The UALR Institute on Race and Ethnicity hosted a 50th anniversary commemorative event to honor and reflect upon the 1961 Freedom Rides on the grounds of the Old State House Museum 2 p.m. Sunday, July 10, 2011. A gospel choir singing songs from the movement began performing at 1:30 p.m.
Freedom Rider John Curtis Raines along with family members of the late Benjamin Elton Cox were in attendance.
The UALR Department of History hosted the symposium “Sit-Ins, Freedom Rides, and Beyond: Direct Action and Civil Rights in 1960s Arkansas” Saturday, July 9, at the Mosaic Templars Cultural Center at 501 West 9th Street. Read more about the symposium.
Both events were free and open to the public.
Freedom Rides Commemorative Plaque Unveiling
The plaque marks the location of the former Trailways bus station where the Freedom Riders arrived July 10, 1961.
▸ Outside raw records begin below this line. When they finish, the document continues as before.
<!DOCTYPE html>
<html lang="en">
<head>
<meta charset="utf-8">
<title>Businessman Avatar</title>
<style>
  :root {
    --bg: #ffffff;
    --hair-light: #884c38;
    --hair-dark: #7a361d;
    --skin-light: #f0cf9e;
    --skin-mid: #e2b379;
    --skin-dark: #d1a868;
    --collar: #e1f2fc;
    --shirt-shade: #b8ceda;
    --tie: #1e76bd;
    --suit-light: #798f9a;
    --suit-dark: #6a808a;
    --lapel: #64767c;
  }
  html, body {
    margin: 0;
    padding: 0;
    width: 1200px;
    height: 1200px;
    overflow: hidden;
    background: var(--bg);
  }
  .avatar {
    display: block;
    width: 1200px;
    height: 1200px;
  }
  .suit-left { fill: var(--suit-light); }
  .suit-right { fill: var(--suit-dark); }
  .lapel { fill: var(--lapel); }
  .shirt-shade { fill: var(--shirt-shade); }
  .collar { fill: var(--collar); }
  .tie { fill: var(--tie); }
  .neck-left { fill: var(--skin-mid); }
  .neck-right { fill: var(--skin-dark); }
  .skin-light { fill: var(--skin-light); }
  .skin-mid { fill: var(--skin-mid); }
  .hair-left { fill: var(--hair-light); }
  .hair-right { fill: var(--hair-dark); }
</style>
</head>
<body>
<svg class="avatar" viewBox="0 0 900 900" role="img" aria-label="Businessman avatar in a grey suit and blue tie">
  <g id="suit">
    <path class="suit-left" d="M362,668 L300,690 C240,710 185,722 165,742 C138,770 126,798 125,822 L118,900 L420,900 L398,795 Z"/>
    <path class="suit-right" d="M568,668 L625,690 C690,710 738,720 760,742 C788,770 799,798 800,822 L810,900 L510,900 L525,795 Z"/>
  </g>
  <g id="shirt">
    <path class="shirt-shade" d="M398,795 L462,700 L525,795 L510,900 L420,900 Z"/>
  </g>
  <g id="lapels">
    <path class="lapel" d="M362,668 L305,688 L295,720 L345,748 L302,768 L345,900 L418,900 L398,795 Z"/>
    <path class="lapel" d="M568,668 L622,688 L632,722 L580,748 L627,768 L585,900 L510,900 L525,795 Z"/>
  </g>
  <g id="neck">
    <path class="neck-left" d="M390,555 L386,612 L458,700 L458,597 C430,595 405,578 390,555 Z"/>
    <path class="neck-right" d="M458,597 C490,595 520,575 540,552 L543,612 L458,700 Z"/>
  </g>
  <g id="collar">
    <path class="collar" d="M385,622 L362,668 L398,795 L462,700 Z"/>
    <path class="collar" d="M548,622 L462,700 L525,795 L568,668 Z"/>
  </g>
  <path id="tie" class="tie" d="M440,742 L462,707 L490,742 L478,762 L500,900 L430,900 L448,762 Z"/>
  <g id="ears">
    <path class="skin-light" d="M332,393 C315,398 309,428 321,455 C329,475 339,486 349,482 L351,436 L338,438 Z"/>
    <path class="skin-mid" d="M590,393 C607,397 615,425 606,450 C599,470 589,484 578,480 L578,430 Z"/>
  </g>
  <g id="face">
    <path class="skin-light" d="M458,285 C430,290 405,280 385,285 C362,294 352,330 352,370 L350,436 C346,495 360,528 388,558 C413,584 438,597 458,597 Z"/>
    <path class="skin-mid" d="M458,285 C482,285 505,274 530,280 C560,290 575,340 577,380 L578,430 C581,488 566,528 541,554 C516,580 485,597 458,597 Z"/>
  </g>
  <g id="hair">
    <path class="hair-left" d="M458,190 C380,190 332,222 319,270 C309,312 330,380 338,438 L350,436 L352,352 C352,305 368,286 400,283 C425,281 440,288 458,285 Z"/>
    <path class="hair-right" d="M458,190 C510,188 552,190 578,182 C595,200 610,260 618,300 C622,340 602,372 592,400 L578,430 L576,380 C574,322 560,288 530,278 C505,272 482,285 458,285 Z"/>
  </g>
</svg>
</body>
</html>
Arkansas Civil Rights Heritage Trail Ribbon Cutting
Names of Arkansas civil rights activists will be placed on sidewalk markers from Markham Street to the William J. Clinton Presidential Library.
Address from Freedom Riders and Dignitaries
Freedom Rider John Curtis Raines along with family members of the late Benjamin Elton Cox appeared along with members of the Arkansas Student Nonviolent Coordinating Committee (ARSNCC).
Gospel Choir Performance by United Voices of Gaines Street Baptist Church and Artists United
To honor the importance and impact of music during the Freedom Rides and the Civil Rights Movement, the United Voices of Gaines Street Baptist Church and Artists United directed by Steven Young performed many of the soul-stirring songs sung by the Freedom Riders throughout their experiences while traveling. Listen to a music sampling.